David Marquez leads $500,000 Prevention Research Center Special Interests Projects grant study

David X. Marquez

For more than 15 years, kinesiology professor David X. Marquez has conducted research on the effectiveness of regular physical activity in maintaining health and cognitive function for older adults, particularly Latines.

Marquez has found that older Latines are less likely to pursue leisure-time physical activities than older non-Latine whites. Walking and dancing are the physical activities older Latines say they enjoy most, but they are often discouraged from walking by the weather and the urban environment.

To promote physical activities among older Latines, Marquez co-developed a Spanish-language program with Miguel Mendez, BAILAMOS (Balance and Activity In Latinos, Addressing Mobility in Older Adults), that uses Latin dance as a way to be active.

“Dancing is a highly relevant cultural activity that many Latinos have done in their lives, whether it’s family parties or going clubbing back in the day,” said Marquez, director of the Exercise Psychology Laboratory. But, “for many older Latinos, it’s just not available now for the most part.”

In an earlier study, Marquez found that participants who attended Latin dance classes conducted through BAILAMOS showed improvements in mobility, quality of life, enjoyment of physical activity and cognition.

Now, in new research funded by a two-year, $500,000 grant from the National Center for Chronic Disease Prevention & Health Promotion, Marquez will study the effectiveness of BAILAMOS and another program, Fit and Strong!, in improving memory and cognition for Latines age 65 and older.
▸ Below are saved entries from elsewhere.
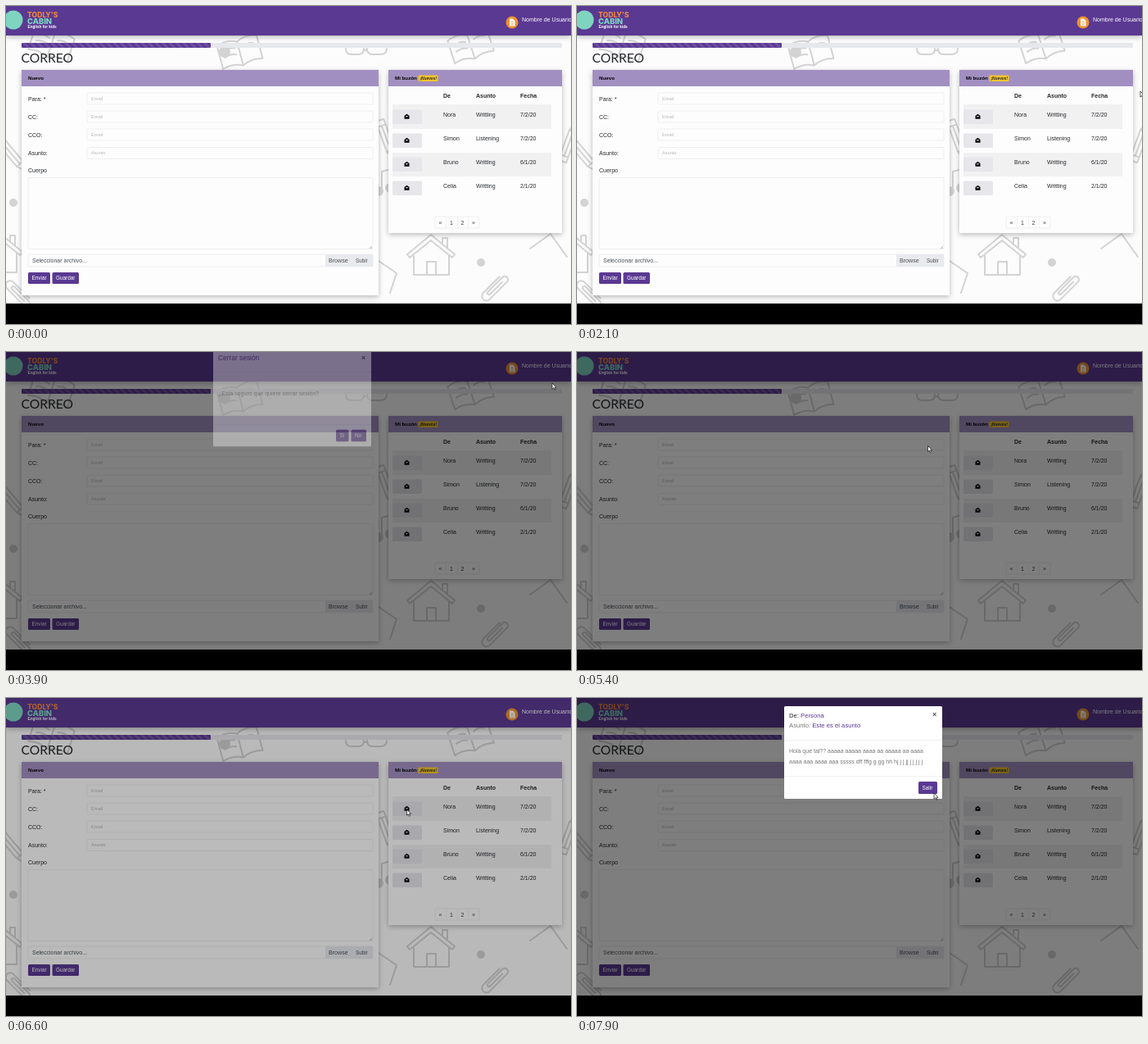
Write an HTML page that moves like this. It is 690x388 px and loops after 8 s.

```html
<!DOCTYPE html>
<html lang="es">
<head>
<meta charset="utf-8">
<title>Correo</title>
<style>
  html, body { margin: 0; width: 100%; height: 100%; overflow: hidden; background: #000; }
  svg { display: block; width: 690px; height: 388px; }
  text { font-family: "Liberation Sans", Arial, sans-serif; white-space: pre; }
  .b { font-weight: bold; }
  .i { font-weight: bold; font-style: italic; }
  .title { font-family: Lato, sans-serif; }
  .brand { font-family: Inter, sans-serif; font-weight: 800; }
  .card { filter: drop-shadow(0 2px 3px #0004); }
  .doodle { fill: none; stroke: #d3d3d3; stroke-width: 2; stroke-linejoin: round; stroke-linecap: round; }
</style>
</head>
<body>
<svg id="stage" viewBox="0 0 690 388"></svg>
<script>
const PURPLE = '#5a3992', INK = '#25282c';

// Text is placed by its left edge and vertical middle.
const text = (x, y, s, size = 7, fill = INK, cls = '') =>
  `<text x="${x}" y="${y + size * .36}" font-size="${size}" fill="${fill}" class="${cls}">${s}</text>`;
const box = (x, y, w, h, fill, extra = '') =>
  `<rect x="${x}" y="${y}" width="${w}" height="${h}" fill="${fill}" ${extra}/>`;
const button = (x, y, w, h, s, pad = 4.5) =>
  box(x, y, w, h, PURPLE, 'rx="1.5"') + text(x + pad, y + h / 2, s, 6.4, '#fff');
const field = (x, y, w, h) => box(x, y, w, h, '#fdfdfd', 'stroke="#e9e9ec" stroke-width=".7" rx="1"');
const dot = (x, y, r, fill) => `<circle cx="${x}" cy="${y}" r="${r}" fill="${fill}"/>`;
const line = (x, y, w) => box(x, y, w, .6, '#e3e5e8');

const house = (x, y) => `<g transform="translate(${x} ${y})">
  <path d="M-29 0L0-24 29 0 26 4 0-17-26 4ZM-21 2V25H22V2M-5 25V9H6V25M14-12V-20H20V-7"/></g>`;
const book = (x, y, turn) => `<g transform="translate(${x} ${y}) rotate(${turn})">
  <path d="M-25-16Q-12-21 0-15 12-21 25-16V13Q12 9 0 15-12 9-25 13ZM0-15V15M-19-8Q-11-11-5-8M6-8Q13-11 19-8M-19 0Q-11-3-5 0"/></g>`;
const pencil = (x, y, turn) => `<g transform="translate(${x} ${y}) rotate(${turn})">
  <path d="M-25-5H14L26 0 14 5H-25ZM-18-5V5M14-5V5M-18 0H14"/></g>`;
const clip = (x, y, turn) => `<g transform="translate(${x} ${y}) rotate(${turn})">
  <path d="M13-5H-15A5 5 0 0 0-15 6H15A4 4 0 0 0 15-2H-10A2 2 0 0 0-10 2H11"/></g>`;
const note = (x, y) => `<path d="M${x} ${y}V${y - 24}L${x + 14} ${y - 28}V${y - 4}"/>` +
  dot(x - 4, y, 5, '#d3d3d3') + dot(x + 10, y - 4, 5, '#d3d3d3');

const doodles = `<g class="doodle">
  ${house(519, 303)}${house(-9, 300)}
  ${book(286, 58, -15)}${book(568, 50, -18)}${book(55, 48, 18)}
  ${pencil(505, 252, 60)}${pencil(688, 166, -70)}${pencil(8, 182, 50)}${pencil(465, 163, 70)}
  ${clip(597, 343, -45)}${clip(16, 351, 45)}
  ${note(459, 226)}
  <path d="M415 52q0 7 7 7h8q7 0 7-7M441 52q0 7 7 7h9q8 0 8-7M437 54h4M640 296l25-18 20 28M455 311l22 15-8 24"/>
  ${dot(580, 313, 4, '#d3d3d3')}${dot(9, 240, 4, '#d3d3d3')}${dot(267, 56, 6, '#d3d3d3')}</g>`;

const navbar = box(0, 0, 690, 36, PURPLE, 'class="card"') +
  dot(9, 17, 11.5, '#7fd4bf') +
  text(26, 10.5, "TODLY'S", 8.6, '#f0863a', 'brand') +
  text(26, 18.5, 'CABIN', 9.4, '#7fd9c4', 'brand') +
  text(26.5, 25.7, 'English for kids', 4.7, '#fff', 'b') +
  dot(618, 20, 7.5, '#ef9130') +
  '<path d="M615 15.5h4l2.5 2.5v6.5H615Z" fill="#fff"/><path d="M616.5 19h3.5M616.5 21h3.5M616.5 23h3.5" stroke="#ef9130" stroke-width=".7"/>' +
  text(630, 16.5, 'Nombre de Usuario', 7, '#fff');

const progress = box(19, 45, 660, 6, '#e7e8eb', 'rx="1"') +
  box(19, 45, 231, 6, 'url(#stripes)', 'rx="1"');

const labels = [['Para: *', 113, 'Email'], ['CC:', 135, 'Email'], ['CCO:', 157, 'Email'], ['Asunto:', 179.5, 'Asunto']];
const mailForm = `<g class="card">${box(19, 78, 436, 275, '#fdfdfd')}</g>` +
  box(19, 78, 436, 20, '#a28fc1') + text(27, 88, 'Nuevo', 6.2, '#000', 'b') +
  labels.map(([name, y, hint]) => text(27, y, name) + field(99, y - 7, 349, 14) +
    text(104, y - .3, hint, 5.6, '#b3b6ba')).join('') +
  text(27, 200, 'Cuerpo') + field(27, 209.5, 421, 87) +
  '<path d="M444 296l3-3M446 296l1-1" stroke="#888" stroke-width=".6"/>' +
  field(27, 303, 421, 15) + box(390, 303, 58, 15, '#e9eaee') +
  text(32, 310.5, 'Seleccionar archivo...', 7, '#495057') +
  text(394, 310.5, 'Browse', 7.1, '#495057') + text(427, 310.5, 'Subir', 6.3, '#495057') +
  button(27, 325, 27, 14, 'Enviar') + button(56.5, 325, 32.5, 14, 'Guardar');

const mails = [['Nora', 'Writting', '7/2/20'], ['Simon', 'Listening', '7/2/20'],
  ['Bruno', 'Writting', '6/1/20'], ['Celia', 'Writting', '2/1/20']];
const columns = [534, 574, 628];
const envelope = y => `<path d="M486.500 ${y - 1}l3-2.300 3 2.300v3.800h-6Z" fill="#000"/>
  <path d="M487.500 ${y - .8}h4l-2 1.500Z" fill="#fff"/>`;
const inbox = `<g class="card">${box(467, 78, 212, 199, '#fdfdfd')}</g>` +
  box(467, 78, 212, 20, '#a28fc1') + text(475, 88, 'Mi buzón', 6.2, '#000', 'b') +
  box(503.5, 84.5, 24, 7.5, '#f5c52c', 'rx="1"') + text(505.5, 88.3, '¡Nuevos!', 4.8, INK, 'i') +
  ['De', 'Asunto', 'Fecha'].map((s, i) => text(columns[i], 109.5, s, 7, INK, 'b')).join('') +
  line(472, 120.5, 194) +
  mails.map((mail, i) => {
    const y = 132 + i * 29;
    return (i % 2 ? '' : box(472, y - 11, 194, 29, '#f1f1f2')) +
      box(472, y - 5.5, 36, 17.5, '#e6e6eb', 'rx="1.5"') + envelope(y + 3) +
      mail.map((s, j) => text(columns[j], y, s)).join('');
  }).join('') +
  field(524, 257, 54, 14) +
  [['«', 528.5], ['1', 542], ['2', 555.5], ['»', 569]].map(([s, x]) => text(x, 264, s, 7, '#444')).join('') +
  [537, 551, 564].map(x => box(x, 257, .6, 14, '#ececee')).join('');

const frame = h => box(253, 10, 193, h, '#fff', 'rx="1.5"') + text(434, 20, '×', 9, '#555', 'b');
const logoutModal = frame(119) + text(259, 20.7, 'Cerrar sesión', 8.4, PURPLE) + line(253, 38, 193) +
  text(259, 64, '¿Está seguro que quiere cerrar sesión?', 7, '#777') + line(253, 102, 193) +
  button(403, 108.5, 15.5, 14.5, 'Si') + button(421.5, 108.5, 18.5, 14.5, 'No');
const mailModal = frame(113) + text(259, 21.5, `De: <tspan fill="${PURPLE}">Persona</tspan>`, 7.7) +
  text(259, 33.5, `Asunto: <tspan fill="${PURPLE}">Este es el asunto</tspan>`, 7.7, '#777') + line(253, 51, 193) +
  text(259, 64.5, 'Hola que tal?? aaaaa aaaaa aaaa aa aaaaa aa aaaa', 7, '#777') +
  text(259, 77, 'aaaa aaa aaaa aaa sssss dff fffg g gg hh hj j j jj j j j j j', 7, '#777') +
  line(253, 95.5, 193) + button(417, 102, 23, 15, 'Salir');

stage.innerHTML = `<defs>
  <pattern id="stripes" width="6" height="6" patternUnits="userSpaceOnUse" patternTransform="rotate(-45)">
    ${box(0, 0, 6, 6, PURPLE)}${box(0, 0, 3, 6, '#6d50a0')}</pattern>
  <clipPath id="page">${box(0, 0, 690, 363, '#fff')}</clipPath></defs>
  ${box(0, 0, 690, 388, '#000')}
  <g clip-path="url(#page)">${box(0, 0, 690, 363, '#fcfcfc')}${doodles}${navbar}${progress}
    ${text(18.5, 63, 'CORREO', 15.6, INK, 'title')}${mailForm}${inbox}
    ${box(0, 0, 690, 363, '#000', 'id="dim"')}
    <g id="logout">${logoutModal}</g><g id="mail">${mailModal}</g>
    <path id="pointer" d="M0 0V7.200L1.700 5.700 2.900 8.200 4 7.700 2.900 5.300H5Z" fill="#fff" stroke="#111" stroke-width=".7"/>
  </g>`;

const ramp = (t, start, length) => Math.min(1, Math.max(0, (t - start) / length));
const easeOut = p => 1 - (1 - p) ** 1.7;
const smooth = p => p * p * (3 - 2 * p);

// Each move: start, duration, destination.
const moves = [[2100, 1400, 667, 38], [4100, 1000, 428.5, 114.5], [5600, 900, 489.5, 136], [6950, 800, 436, 116]];

function placePointer(t) {
  let x = 688, y = 104;
  for (const [start, length, toX, toY] of moves) {
    const p = smooth(ramp(t, start, length));
    x += (toX - x) * p;
    y += (toY - y) * p;
  }
  pointer.setAttribute('transform', `translate(${x} ${y})`);
  pointer.setAttribute('opacity', t < 2000 ? 0 : 1);
}

function placeModal(node, t, opened, closed = Infinity) {
  const shift = 1 - easeOut(ramp(t, opened, 300)) + easeOut(ramp(t, closed, 300));
  node.setAttribute('transform', `translate(0 ${-19.3 * shift})`);
  node.setAttribute('opacity', ramp(t, opened, 150) - ramp(t, closed, 150));
}

function draw(now) {
  const t = Math.floor(now % 8000 / 100) * 100;
  dim.setAttribute('opacity', .5 * (ramp(t, 3695, 150) - ramp(t, 5410, 150) + ramp(t, 6520, 150)));
  placeModal(logout, t, 3845, 5230);
  placeModal(mail, t, 6670);
  placePointer(t);
}

const begin = performance.now();
function tick() {
  draw(performance.now() - begin);
  requestAnimationFrame(tick);
}
tick();
</script>
</body>
</html>
```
Fit and Strong!, a nearly 20-year exercise program developed by public health professor Susan Hughes, has already proven effective in improving mobility for older adults with arthritis.

The new study, which will compare the two programs, is aimed at older Latines who report memory or cognition concerns—mild cognitive impairment—but not dementia.
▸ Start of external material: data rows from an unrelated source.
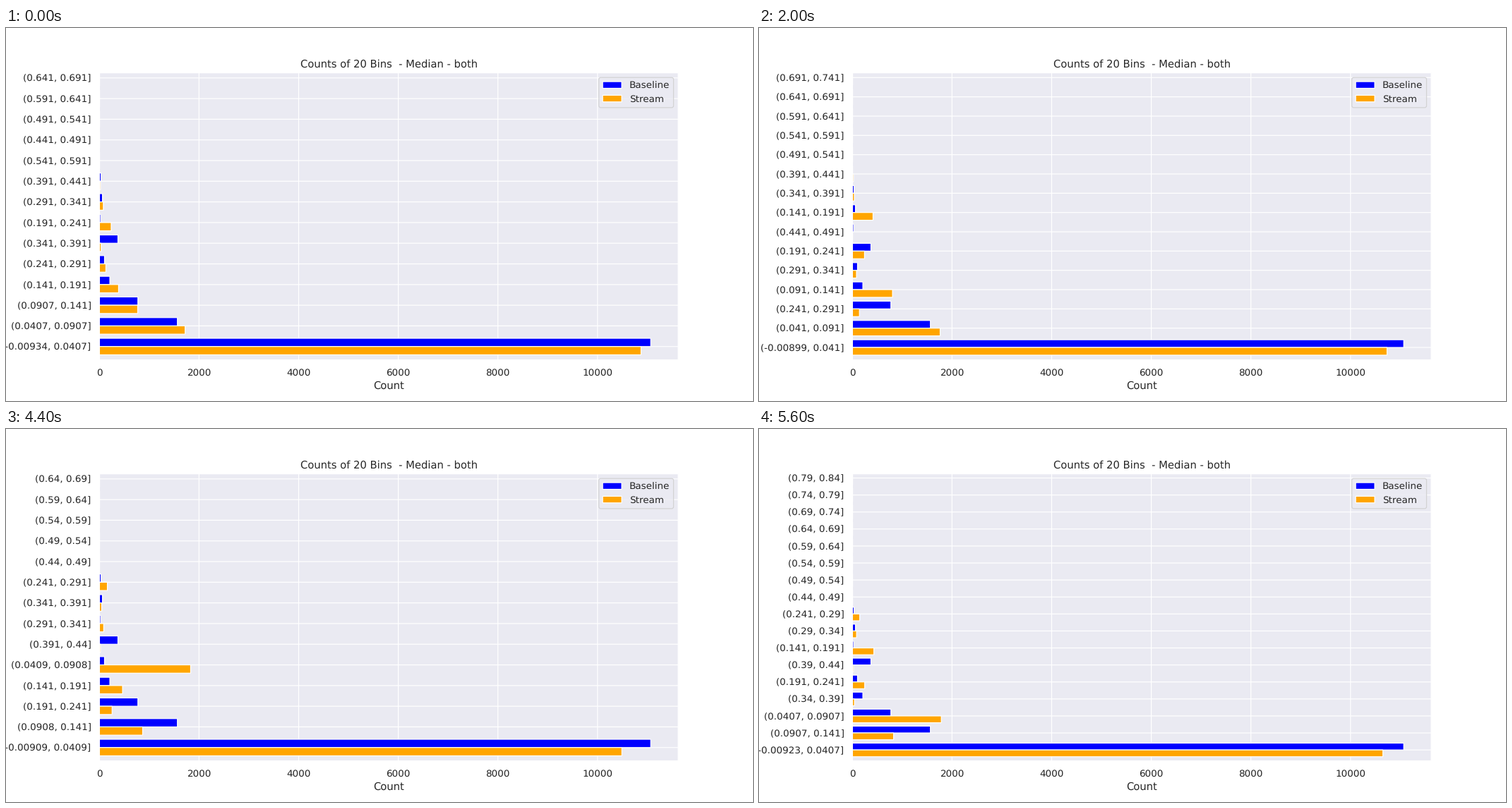
Write a matplotlib script that moves like this. It is 1058 px wide and 529 px high and loops after 5.8 s.

```python
import numpy as np
import matplotlib.pyplot as plt
from matplotlib.animation import FuncAnimation

FRAMES, STEP_MS = 29, 200
INK = "0.15"

plt.rcParams.update({
    "font.family": "DejaVu Sans", "text.color": INK, "text.hinting": "none",
    "axes.labelcolor": INK, "xtick.color": INK, "ytick.color": INK,
    "axes.facecolor": "#EAEAF2", "axes.edgecolor": "white",
    "axes.linewidth": 1.25, "axes.axisbelow": True,
    "axes.grid": True, "grid.color": "white", "grid.linewidth": 1,
    "axes.titlesize": 12, "axes.labelsize": 12, "legend.fontsize": 11,
    "xtick.labelsize": 11, "ytick.labelsize": 11,
    "xtick.major.size": 6, "ytick.major.size": 6,
    "xtick.bottom": False, "ytick.left": False,
    "patch.edgecolor": "white", "patch.linewidth": 1,
    "patch.force_edgecolor": True, "path.snap": False,
})

# Step, row count, drift of the stream, lowest bin edge, bins met first
KEYS = [
    (0, 14, 0.26, -0.00934, [0, 1, 2, 3, 5, 7, 4, 6, 8, 11]),
    (5, 15, 0.00, -0.00939, [0, 1, 5, 2, 3, 6, 7, 4, 8, 9, 11]),
    (10, 15, 0.53, -0.00899, [0, 1, 5, 2, 6, 4, 9, 3]),
    (18, 15, 0.81, -0.00904, [1, 0, 4, 2, 6, 3, 5, 8, 11]),
    (22, 14, 1.00, -0.00909, [0, 2, 4, 3, 1, 8, 6, 7]),
    (24, 15, 0.94, -0.00917, [1, 0, 8, 4, 2]),
    (28, 17, 0.69, -0.00923, [0, 2, 1, 7, 4, 8, 3, 6]),
]
STEPS, ROWS, DRIFT, LOW, FIRST = zip(*KEYS)

# Counts of the lowest bins; those above hold only a few readings
BASELINE = [11068, 1566, 773, 210, 103, 372, 26, 62, 34]
STREAM = [11008, 1682, 734, 357, 231, 120, 77, 32, 22]
SHIFT = [-520, 150, 135, 108, 24, 40, 10, 15, 0]
FEW = 5


def counts(values):
    return np.pad(values, (0, 20 - len(values)), constant_values=FEW)


def row_order(i):
    """Bins met first, then the others in rising order."""
    key = np.argmin(np.abs(np.array(STEPS) - i))
    first = FIRST[key]
    rest = [k for k in range(20) if k not in first]
    return (first + rest)[:ROWS[key]]


fig, ax = plt.subplots(figsize=(12, 6), dpi=88.1667)


def draw(i):
    order = row_order(i)
    n = len(order)
    rows = np.arange(n)
    low = np.interp(i, STEPS, LOW)
    width = 0.05 if i < 14 else 0.04995
    drift = np.interp(i, STEPS, DRIFT)
    stream = counts(np.array(STREAM) + drift * np.array(SHIFT))

    ax.clear()
    ax.barh(rows, counts(BASELINE)[:n], 0.4, align="edge",
            color="blue", label="Baseline")
    ax.barh(rows - 0.4, stream[order], 0.4, align="edge",
            color="orange", label="Stream")
    ax.set_xlim(0, 1.05 * BASELINE[0])
    ax.set_ylim(-0.65, n - 0.75)
    ax.set_yticks(rows, [f"({low + k * width:.3g}, {low + (k + 1) * width:.3g}]"
                         for k in order])
    ax.set_xlabel("Count")
    ax.set_title("Counts of 20 Bins  - Median - both")
    ax.legend(loc="upper right")
    return []


anim = FuncAnimation(fig, draw, frames=FRAMES, interval=STEP_MS,
                     init_func=lambda: draw(0), repeat=True, repeat_delay=0)
plt.show()
```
Latines have a greater risk of developing chronic conditions such as cardiovascular disease that also put them at greater risk for Alzheimer’s Disease and related dementias, explained Marquez, visiting associate professor at the Rush University Alzheimer’s Disease Center.

“We want to learn if these two programs can positively influence cognitive function.”
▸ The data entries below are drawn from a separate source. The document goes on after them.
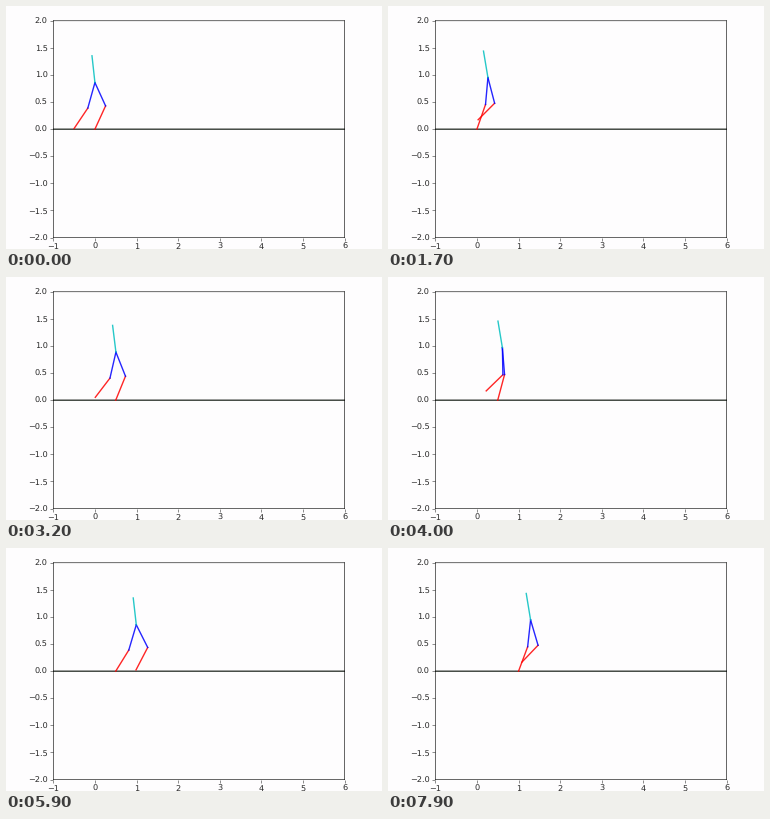
A matplotlib script for the animation above (8000 ms loop, 376 by 243 pixels).

```python
import numpy as np
import matplotlib.pyplot as plt
from matplotlib.animation import FuncAnimation

FRAMES, INTERVAL = 80, 100
STEP = 30.4            # frames per step
LEAD = 0.4             # how far the first step has begun at the start
STRIDE = 0.5           # distance covered by one step
LINK = 0.5             # length of thigh, shin and torso
EASE_IN, EASE_OUT = 9.2, 3.2
PAPER = "#fefdfe"

plt.rcParams.update({
    "font.family": "DejaVu Sans",
    "text.hinting": "no_hinting",
    "xtick.color": "#555555", "ytick.color": "#555555",
    "xtick.labelcolor": "#2b2b2b", "ytick.labelcolor": "#2b2b2b",
})

# Plot box edges in pixels, measured from the top left corner.
W, H = 376, 243
LEFT, RIGHT, TOP, BOTTOM = 47.29, 338.69, 14.78, 231.57

fig = plt.figure(figsize=(6.4, 4.1362), dpi=58.75, facecolor=PAPER)
ax = fig.add_axes([LEFT / W, 1 - BOTTOM / H,
                   (RIGHT - LEFT) / W, (BOTTOM - TOP) / H], facecolor=PAPER)
ax.set_xlim(-1, 6)
ax.set_ylim(-2, 2)
for spine in ax.spines.values():
    spine.set(linewidth=0.72, snap=False)

ax.plot([-1, 6], [0, 0], color="#101810", lw=1.44, snap=False)


def limb(color):
    return ax.plot([], [], color=color, lw=1.7, alpha=0.85, snap=False)[0]


shins = [limb("r"), limb("r")]
thighs = [limb("b"), limb("b")]
torso = limb("c")


def travel(p):
    """Progress 0..1 through a step: speed up, cruise, slow down."""
    speed = 1 / (STEP - (EASE_IN + EASE_OUT) / 2)
    if p < EASE_IN:
        return speed * p * p / (2 * EASE_IN)
    if p > STEP - EASE_OUT:
        return 1 - speed * (STEP - p) ** 2 / (2 * EASE_OUT)
    return speed * (p - EASE_IN / 2)


def knee_of(foot, hip):
    """Forward-bending knee joint of a two-link leg."""
    d = hip - foot
    length = np.hypot(*d)
    bend = np.sqrt(max(LINK ** 2 - length ** 2 / 4, 0))
    return (foot + hip) / 2 + bend * np.array([d[1], -d[0]]) / length


def pose(frame):
    step, p = divmod(frame + LEAD, STEP)
    s = travel(p)
    arc = np.sin(np.pi * (p / STEP) ** 0.88)

    stance = np.array([step * STRIDE, 0.0])
    swing = stance + [(2 * s - 1) * STRIDE, 0.185 * arc]

    # The stance leg straightens early, then carries the hip over the foot.
    reach = 0.852 + 0.136 * (1 - max(1 - p / 13.5, 0) ** 1.8)
    shift = s * STRIDE
    hip = stance + [shift, np.sqrt(reach ** 2 - shift ** 2)]

    lean = np.radians(7.8 + 4.8 * arc)
    head = hip + LINK * np.array([-np.sin(lean), np.cos(lean)])
    return hip, head, (stance, swing)


def join(line, a, b):
    line.set_data([a[0], b[0]], [a[1], b[1]])


def update(frame):
    hip, head, feet = pose(frame)
    for foot, shin, thigh in zip(feet, shins, thighs):
        knee = knee_of(foot, hip)
        join(shin, foot, knee)
        join(thigh, knee, hip)
    join(torso, hip, head)
    return [*shins, *thighs, torso]


anim = FuncAnimation(fig, update, frames=FRAMES, interval=INTERVAL,
                     repeat=True, repeat_delay=0, blit=False)
plt.show()
```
BAILAMOS is led by a professional dance instructor; a certified exercise instructor leads Fit and Strong! The study will include 100 participants. Each program will be offered virtually, with the live sessions recorded for on-demand viewing.

Another goal for the study is to determine the feasibility of online programs for this population group.

“Hopefully we can have greater reach and greater adherence to the program, because it will be available to people almost no matter where they are,” Marquez said.

Participants will be provided tablets if needed. Besides the challenge of connecting with the technology, however, there’s the challenge of finding the most effective ways to connect online on a personal level.

“We need to figure out group cohesion, ways for participants to get to know each other up front, to find different ways to reach people,” Marquez said.

Funding for the study comes from the Dementia Risk Reduction Research Network, administered under the UIC Policy Practice and Prevention Research Center.